Based on your responses, the answer is… no. Take a look at the breakdown below; some 52.31 percent of respondents didn’t think Apple charges too much of a commission. Meanwhile, 47.69 percent agree with Farhad Manjoo’s statement in a recent New York Times column that the so-called “Apple tax” is a “costly drag” for developers building products for the iOS and iPadOS ecosystem.
The percentage of “no” might be surprising—who likes giving up a hefty percentage of their earnings to a company, even one hosting their apps? So let’s break down our methodology a bit: Out of 198 responses (a pretty small sample size), 68 came from a Qzzr quiz embedded in last week’s article, and the rest came from quizzes posted on Dice’s social media accounts (LinkedIn, Facebook, Instagram, and Twitter).
Via Qzzr, some 70 percent of respondents said “no.” Via social media, though, only 18.8 percent of respondents said “no.” We’d be naïve if we didn’t acknowledge the possibility that someone (or a small group) may have attempted to game the Qzzr quiz by selecting “no” repeatedly, but if we set that aside, there’s a real dichotomy here.
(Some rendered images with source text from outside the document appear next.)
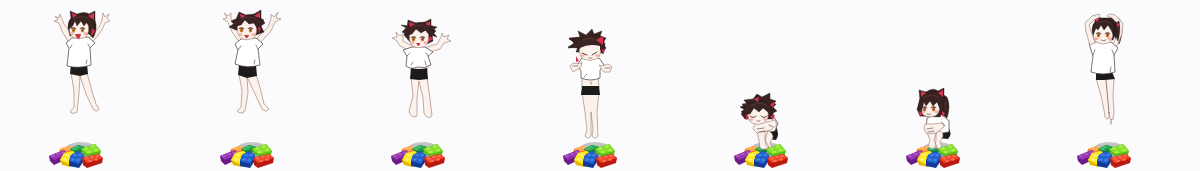
<!DOCTYPE html>
<html lang="en">
<head>
<meta charset="utf-8">
<title>Jump sequence</title>
<style>
:root{--paper:#fbfafc;--line:#4a3834;--skin:#fdf1eb;--skin-line:#a58a80;--shirt:#fff;--shorts:#1d1a1c;--hair:#3a2422;--shine:#5a3a35;--ear:#d8324f;--eye:#c9792c;--blush:#f79a94;--mouth:#c8373a}
html,body{margin:0;background:var(--paper);overflow:hidden}
svg{display:block;width:1200px;height:171px}
.skin{fill:var(--skin);stroke:var(--skin-line);stroke-width:.7;stroke-linejoin:round}
.shirt{fill:var(--shirt);stroke:var(--line);stroke-width:.7;stroke-linejoin:round}
.shorts{fill:var(--shorts)}
.hair{fill:var(--hair);stroke:#20100f;stroke-width:.4;stroke-linejoin:round}
.ear{fill:var(--ear)}
.blush{fill:var(--blush);opacity:.75}
.mouth{fill:var(--mouth)}
.fold,.lash,.shine{fill:none;stroke:var(--line);stroke-width:.6;stroke-linecap:round}
.lash{stroke-width:.9}
.shine{stroke:var(--shine);stroke-width:.8}
</style>
</head>
<body>
<svg viewBox="0 0 1200 171" role="img" aria-label="Seven frames of a cartoon character with cat ears jumping above a pile of toy bricks">
<defs>
<linearGradient id="plate" x1="0" y1="0" x2="0" y2="1"><stop offset="0" stop-color="#c9cbca"/><stop offset="1" stop-color="#989d9a"/></linearGradient>
<g id="eye"><ellipse rx="1.8" ry="2.4" fill="var(--eye)"/><ellipse cy="-.5" rx=".9" ry="1.3" fill="#6b3216"/><circle cx="-.6" cy="-1" r=".6" fill="#fff"/><path class="lash" d="M-2.4-1.6Q0-3.4 2.4-1.6"/></g>
<g id="face">
<path class="skin" d="M-10-4Q-11 6-6 9Q0 12 6 9Q11 6 10-4Q6-11 0-11Q-6-11-10-4Z"/>
<ellipse class="blush" cx="-7" cy="5" rx="2.3" ry="1.5"/><ellipse class="blush" cx="7" cy="5" rx="2.3" ry="1.5"/>
</g>
<g id="open-eyes"><use href="#eye" x="-4.5" y="1"/><use href="#eye" x="4.5" y="1"/></g>
<g id="bricks">
<path fill="url(#plate)" d="M-12 150Q-8 142 5 142Q18 142 22 150L16 158H-6Z"/>
<g><path fill="#f5821f" d="M-16 149L-7 146L-2 149L-4 153L-12 155L-17 153Z"/><path fill="#ffa64a" d="M-16 149L-7 146L-2 149L-11 152Z"/><ellipse cx="-11" cy="148" rx="2" ry="1.2" fill="#ffb560"/><ellipse cx="-6" cy="147.5" rx="2" ry="1.2" fill="#ffb560"/></g>
<g><path fill="#16803c" d="M-6 149L2 145L9 147L7 152L-1 154Z"/><path fill="#2ba650" d="M-6 149L2 145L9 147L0 151Z"/><ellipse cx="1" cy="147" rx="2" ry="1.2" fill="#45bd68"/><ellipse cx="-2" cy="149" rx="2" ry="1.2" fill="#45bd68"/></g>
<g><path fill="#5aba16" d="M5 149L19 144L25 151L24 155L11 156L6 153Z"/><path fill="#86e02b" d="M5 149L19 144L25 151L11 154Z"/><g fill="#a9f04f"><ellipse cx="10" cy="148.5" rx="2" ry="1.2"/><ellipse cx="17" cy="146.5" rx="2" ry="1.2"/><ellipse cx="13" cy="152" rx="2" ry="1.2"/><ellipse cx="20" cy="150" rx="2" ry="1.2"/></g></g>
<g><path fill="#6a1b86" d="M-27 156L-12 150L-8 154L-9 159L-22 165L-26 161Z"/><path fill="#9535b0" d="M-27 156L-12 150L-8 154L-22 160Z"/><g fill="#ae55c6"><ellipse cx="-23" cy="156" rx="2" ry="1.3"/><ellipse cx="-18" cy="154" rx="2" ry="1.3"/><ellipse cx="-13" cy="152.5" rx="2" ry="1.3"/></g></g>
<g><path fill="#e3b800" d="M-12 153L-3 151L1 155L-5 167L-14 165L-16 160Z"/><path fill="#ffe81f" d="M-12 153L-3 151L1 155L-7 164L-16 160Z"/><g fill="#fff37a"><ellipse cx="-9" cy="155" rx="2" ry="1.3"/><ellipse cx="-4" cy="155" rx="2" ry="1.3"/><ellipse cx="-11" cy="159.5" rx="2" ry="1.3"/><ellipse cx="-6" cy="160" rx="2" ry="1.3"/></g></g>
<g><path fill="#123a94" d="M-5 155L2 151L8 155L7 162L3 168L-7 166V161Z"/><path fill="#2260cf" d="M-5 155L2 151L8 155L3 164L-7 161Z"/><g fill="#3f80e8"><ellipse cx="-1" cy="155" rx="2" ry="1.3"/><ellipse cx="4" cy="155" rx="2" ry="1.3"/><ellipse cx="-3" cy="159.5" rx="2" ry="1.3"/><ellipse cx="2" cy="160" rx="2" ry="1.3"/></g></g>
<g><path fill="#b81a10" d="M6 158L22 154L27 158L26 163L11 168L7 165Z"/><path fill="#f0432a" d="M6 158L22 154L27 158L11 163Z"/><g fill="#ff6c4d"><ellipse cx="11" cy="158.5" rx="2" ry="1.2"/><ellipse cx="16" cy="157" rx="2" ry="1.2"/><ellipse cx="21" cy="156" rx="2" ry="1.2"/><ellipse cx="14" cy="161" rx="2" ry="1.2"/><ellipse cx="20" cy="159.5" rx="2" ry="1.2"/></g></g>
</g>
</defs>

<rect width="1200" height="171" fill="var(--paper)"/>
<g id="brick-piles">
<use href="#bricks" x="76"/><use href="#bricks" x="247"/><use href="#bricks" x="418"/><use href="#bricks" x="590"/><use href="#bricks" x="761"/><use href="#bricks" x="933"/><use href="#bricks" x="1104"/>
</g>

<g id="frame-1-cheer">
<path class="skin" d="M71 73L74 91L74 107L70 112Q73 115 77 112L79 93L80 76L86 94L93 109Q97 113 99 109L96 104L92 91L87 73Z"/>
<path class="skin" d="M69 43L62 31L59 23L54 21L58 20L55 16L59 18L60 14L62 19L64 24L74 37Z"/>
<path class="skin" d="M89 38L99 27L102 20L103 13L105 17L109 14L107 18L110 21L105 23L102 30L92 43Z"/>
<path class="shorts" d="M71 64H87L88 74L80 76L70 74Z"/>
<path class="shirt" d="M72 38L66 43L69 48L67 66Q79 69 91 65L90 48L95 43L88 37Z"/>
<path class="fold" d="M70 48L72 45M90 48L88 44M86 64L87 60"/>
<path class="hair" d="M70 36Q66 23 71 18L70 11L77 14Q85 11 89 14L95 11L95 20Q98 29 93 38L89 34L75 35Z"/>
<use href="#face" transform="translate(79 29) scale(.94)"/>
<use href="#open-eyes" transform="translate(78 29)"/>
<path class="mouth" d="M75 34H81Q80 39 78 39Q76 38 75 34Z"/>
<path class="hair" d="M68 29Q68 18 78 15Q90 13 94 22L95 32L90 28L87 22L84 26L81 21L77 26L75 21L72 27Z"/>
<path class="ear" d="M72 13L77 15L73 18ZM94 13L94 20L88 16ZM92 28L95 31L91 37Z"/><path class="shine" d="M74 19Q81 14 89 19"/>
</g>

<g id="frame-2-lift">
<path class="skin" d="M239 74L242 91L241 107L237 111Q241 115 245 111L248 93L247 77L255 94L262 109Q266 113 269 109L264 104L261 91L256 74Z"/>
<path class="skin" d="M240 43L232 32L228 22L223 19L227 18L224 13L228 16L231 13L231 19L234 25L244 37Z"/>
<path class="skin" d="M257 38L268 27L271 19L271 14L274 17L278 12L276 18L281 19L275 22L271 31L260 43Z"/>
<path class="shorts" d="M239 65H256L257 76L247 78L238 75Z"/>
<path class="shirt" d="M241 39L235 44L238 50L235 64Q247 69 260 65L258 49L263 44L256 38Z"/>
<path class="fold" d="M238 50L241 46M258 49L256 45M254 64L255 60"/>
<path class="hair" d="M236 30L229 27L235 23L237 17L239 12L246 15L254 14L261 10L261 18L265 23L261 26L264 32L256 35Z"/>
<use href="#face" transform="translate(247 30) scale(.94)"/><use href="#open-eyes" transform="translate(246 29)"/>
<path class="mouth" d="M244 35H249Q248 39 246 38Z"/>
<path class="hair" d="M236 26L231 21L238 18Q249 12 257 18L264 20L260 24L262 32L257 28L254 23L249 24L245 20L241 25Z"/>
<path class="ear" d="M240 14L246 16L241 18ZM260 12L260 18L254 16ZM258 27L261 28L259 33Z"/><path class="shine" d="M242 19Q249 15 256 19"/>
</g>

<g id="frame-3-fall">
<path class="skin" d="M411 77L413 96L409 111Q411 119 417 116L417 98L419 81L423 98L424 113Q427 120 432 116L430 99L427 77Z"/>
<path class="skin" d="M410 51L400 46L397 41L392 38L397 37L396 32L400 36L403 34L403 41L414 47Z"/>
<path class="skin" d="M424 48L437 44L441 37L442 33L444 37L449 35L447 39L451 41L444 43L440 49L427 53Z"/>
<path class="skin" d="M411 65H427V72H411Z"/>
<path class="shorts" d="M411 68Q419 70 427 68L428 79L419 80L410 79Z"/>
<path class="shirt" d="M412 47L403 50L407 56L406 66Q412 70 417 67Q425 69 431 65L428 56L433 52L425 47Z"/>
<path class="fold" d="M407 56L410 53M428 56L426 53M411 65L413 62M426 65L425 61"/>
<path class="hair" d="M410 42L404 35L407 28L408 20L416 23L425 22L431 19L431 27L436 31L432 35L433 41L425 45Z"/>
<use href="#face" transform="translate(419 38) scale(.94)"/><use href="#open-eyes" transform="translate(418 38)"/>
<path class="mouth" d="M416 43H420Q420 46 418 46Z"/>
<path class="hair" d="M408 35L402 32L406 28L401 25L409 26Q418 20 428 25L437 27L432 31L437 37L430 35L426 30L421 33L416 29L412 34Z"/>
<path class="ear" d="M409 22L415 24L410 27ZM430 21L430 26L425 24ZM430 36L433 39L428 42Z"/><path class="shine" d="M413 27Q420 23 427 27"/>
</g>

<g id="frame-4-land">
<path class="skin" d="M582 92L585 112L587 130L585 136Q588 140 591 136L591 112L593 130L592 136Q595 140 598 136L597 112L599 92Z"/>
<path class="skin" d="M582 74H598L599 88H582Z"/>
<path class="shorts" d="M582 86H599L600 95H591L581 95Z"/>
<path class="shirt" d="M582 58L577 65L581 71V78Q591 82 600 78V70L604 65L599 58Z"/>
<path class="skin" d="M581 67L573 72L570 66L573 63L579 64L582 62ZM599 65L604 72L610 72L612 67L608 64L602 66Z"/>
<path class="fold" d="M573 66H578M605 68H610M591 82V84M584 77L587 74"/>
<path class="hair" d="M576 52L578 47L568 48L574 43L569 38L580 37L578 31L586 35L592 29L594 34L602 31L600 36L606 38L603 43L606 48L602 53Z"/>
<use href="#face" transform="translate(590 51) scale(1.05 .9)"/>
<path class="lash" d="M582 53L587 55M592 55L597 52"/><path class="fold" d="M589 58H592"/>
<path class="hair" d="M577 48L568 47L576 43L569 39L581 38L589 34L601 36L605 44L603 54L599 47L590 46L582 49Z"/>
<path d="M580 48Q589 43 600 46L600 49Q590 46 581 51Z" fill="var(--skin)"/>
<path class="ear" d="M596 40L603 36L603 45ZM576 56L579 61L576 62ZM602 49L605 50L603 55Z"/><path class="shine" d="M583 40Q589 37 594 39M586 36L590 33"/>
</g>

<g id="frame-5-crouch">
<path class="shorts" d="M767 130L776 127Q780 134 776 140L768 139Z"/>
<path class="shirt" d="M757 120L772 115L778 123L775 131L760 134Z"/>
<path class="skin" d="M756 128Q762 124 768 130L765 140L769 147Q765 151 760 148L759 140ZM765 131Q772 130 773 137L770 143L772 147Q769 149 766 146L765 139Z"/>
<path class="skin" d="M755 124L767 122L775 120L777 125L771 130L757 133L753 129Z"/>
<path class="fold" d="M757 129L764 128M759 132L765 131M769 125L773 127"/>
<path class="hair" d="M745 119L741 114L745 110L740 107L747 104L744 100L753 99L757 94L762 97L770 93L770 99L776 101L772 106L777 111L771 114L773 119Z"/>
<use href="#face" transform="translate(758 115) scale(1 .9)"/>
<path class="lash" d="M750 116Q753 119 756 116M761 116Q764 119 767 116"/><path class="fold" d="M757 121H760"/>
<path class="hair" d="M747 114L741 112L746 108L742 104L751 103Q760 97 769 103L776 104L772 109L774 118L768 112L763 108L759 112L754 108L750 114Z"/>
<path class="ear" d="M754 99L759 97L758 102ZM770 104L775 102L773 108ZM746 114L749 117L746 120ZM770 116L775 115L773 120Z"/><path class="shine" d="M751 106Q759 101 766 105"/>
</g>

<g id="frame-6-squat">
<path class="hair" d="M940 93L947 97Q951 106 947 118L943 115L940 119L936 106Z"/>
<path class="shorts" d="M938 130L948 127Q953 134 948 139L938 138Z"/>
<path class="shirt" d="M927 118L940 113L949 121L949 132L937 134L926 129Z"/>
<path class="skin" d="M926 130Q932 125 937 131L934 140L937 147Q933 150 928 147L930 140ZM936 132Q943 129 943 136L940 142L942 147Q939 150 935 147L936 140Z"/>
<path class="skin" d="M925 124L933 124L942 123L944 127L936 133L927 134L924 129Z"/>
<path class="fold" d="M927 129L933 128M928 132L934 131M942 122L945 126"/>
<path class="hair" d="M920 116L917 109L920 100L919 90L926 92Q933 87 938 91L944 88L944 98L945 109L940 117Z"/>
<use href="#face" transform="translate(930 107) scale(.95)"/><use href="#open-eyes" transform="translate(929 108)"/>
<path class="fold" d="M927 114Q929 115 931 114"/>
<path class="hair" d="M919 110Q917 98 925 93Q938 88 943 98L944 114L940 109L937 102L933 106L930 101L926 106L924 102L921 113Z"/>
<path class="ear" d="M921 91L926 93L921 97ZM943 90L943 97L938 93ZM919 111L922 113L920 117ZM942 111L945 113L942 117Z"/><path class="shine" d="M924 98Q931 93 938 97M945 102L945 110"/>
</g>

<g id="frame-7-leap">
<path class="hair" d="M1112 21L1117 18Q1121 18 1122 27Q1122 38 1119 44L1116 40L1113 31Z"/>
<path class="skin" d="M1096 78L1101 96L1104 110L1105 117Q1107 121 1109 117L1109 112L1110 119L1113 120L1114 112L1113 96L1114 78Z"/>
<path class="fold" d="M1106 80L1109 113M1111 120V124"/>
<path class="shorts" d="M1096 72H1112L1115 79L1105 80L1096 80Z"/>
<path class="shirt" d="M1096 42L1089 43L1091 50L1093 56L1091 72Q1103 76 1115 72L1114 55L1118 48L1111 42Z"/>
<path class="fold" d="M1093 55L1095 50M1114 55L1112 50M1110 72L1111 67"/>
<path class="hair" d="M1094 38Q1090 27 1095 22L1095 16L1101 18L1109 18L1114 16L1114 24Q1117 32 1113 40Z"/>
<use href="#face" transform="translate(1103 34) scale(.96)"/><use href="#open-eyes" transform="translate(1103 34)"/>
<path class="fold" d="M1101 40Q1103 42 1106 40"/>
<path class="hair" d="M1093 35Q1091 23 1099 19Q1110 16 1114 25L1114 36L1111 30L1108 25L1104 30L1101 25L1098 30L1096 28Z"/>
<path class="ear" d="M1096 18L1100 19L1096 22ZM1117 20L1120 25L1117 26ZM1118 39L1120 40L1119 44Z"/><path class="shine" d="M1098 23Q1104 19 1110 23M1118 26V36"/>
<path class="skin" d="M1090 45L1086 32L1085 23L1092 16L1099 14L1100 17L1094 20L1089 25L1092 34L1095 43ZM1113 44L1118 34L1118 24L1112 18L1107 16L1109 14L1115 15L1123 23L1122 34L1117 46Z" fill-opacity=".96"/>
<path class="hair" d="M1116 23L1119 21Q1121 30 1118 41L1115 34Z"/>
<path class="ear" d="M1117 22L1120 25L1117 27Z"/>
</g>
</svg>
</body>
</html>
Maybe a significant percentage of developers really don’t mind sacrificing as much as 30 percent of their earnings in exchange for Apple’s services.
Despite many developers’ irritation over app commissions, it doesn’t seem like Apple will substantially lower them anytime soon. The company is currently locked in a high-profile court battle with Epic Games (the creator of the ultra-popular “Fortnite” and other interactive entertainment), which is arguing that App Store policies give Apple an unfair monopoly on the mobile-software market. The European Union is also investigating Apple’s App Store practices, including its policies around in-app purchases.
For its part, Apple argues that its fees on apps and subscriptions allows it to offer iOS users a safe, curated experience. The company is aware of developers’ ire over the fees; last year’s App Store Small Business Program lowered its cut of developers’ sales from 30 percent to 15 percent, provided those developers make less than $1 million in annual sales. Based on our own survey data (as imperfect as it may be), it seems some developers genuinely don’t mind giving up that cash.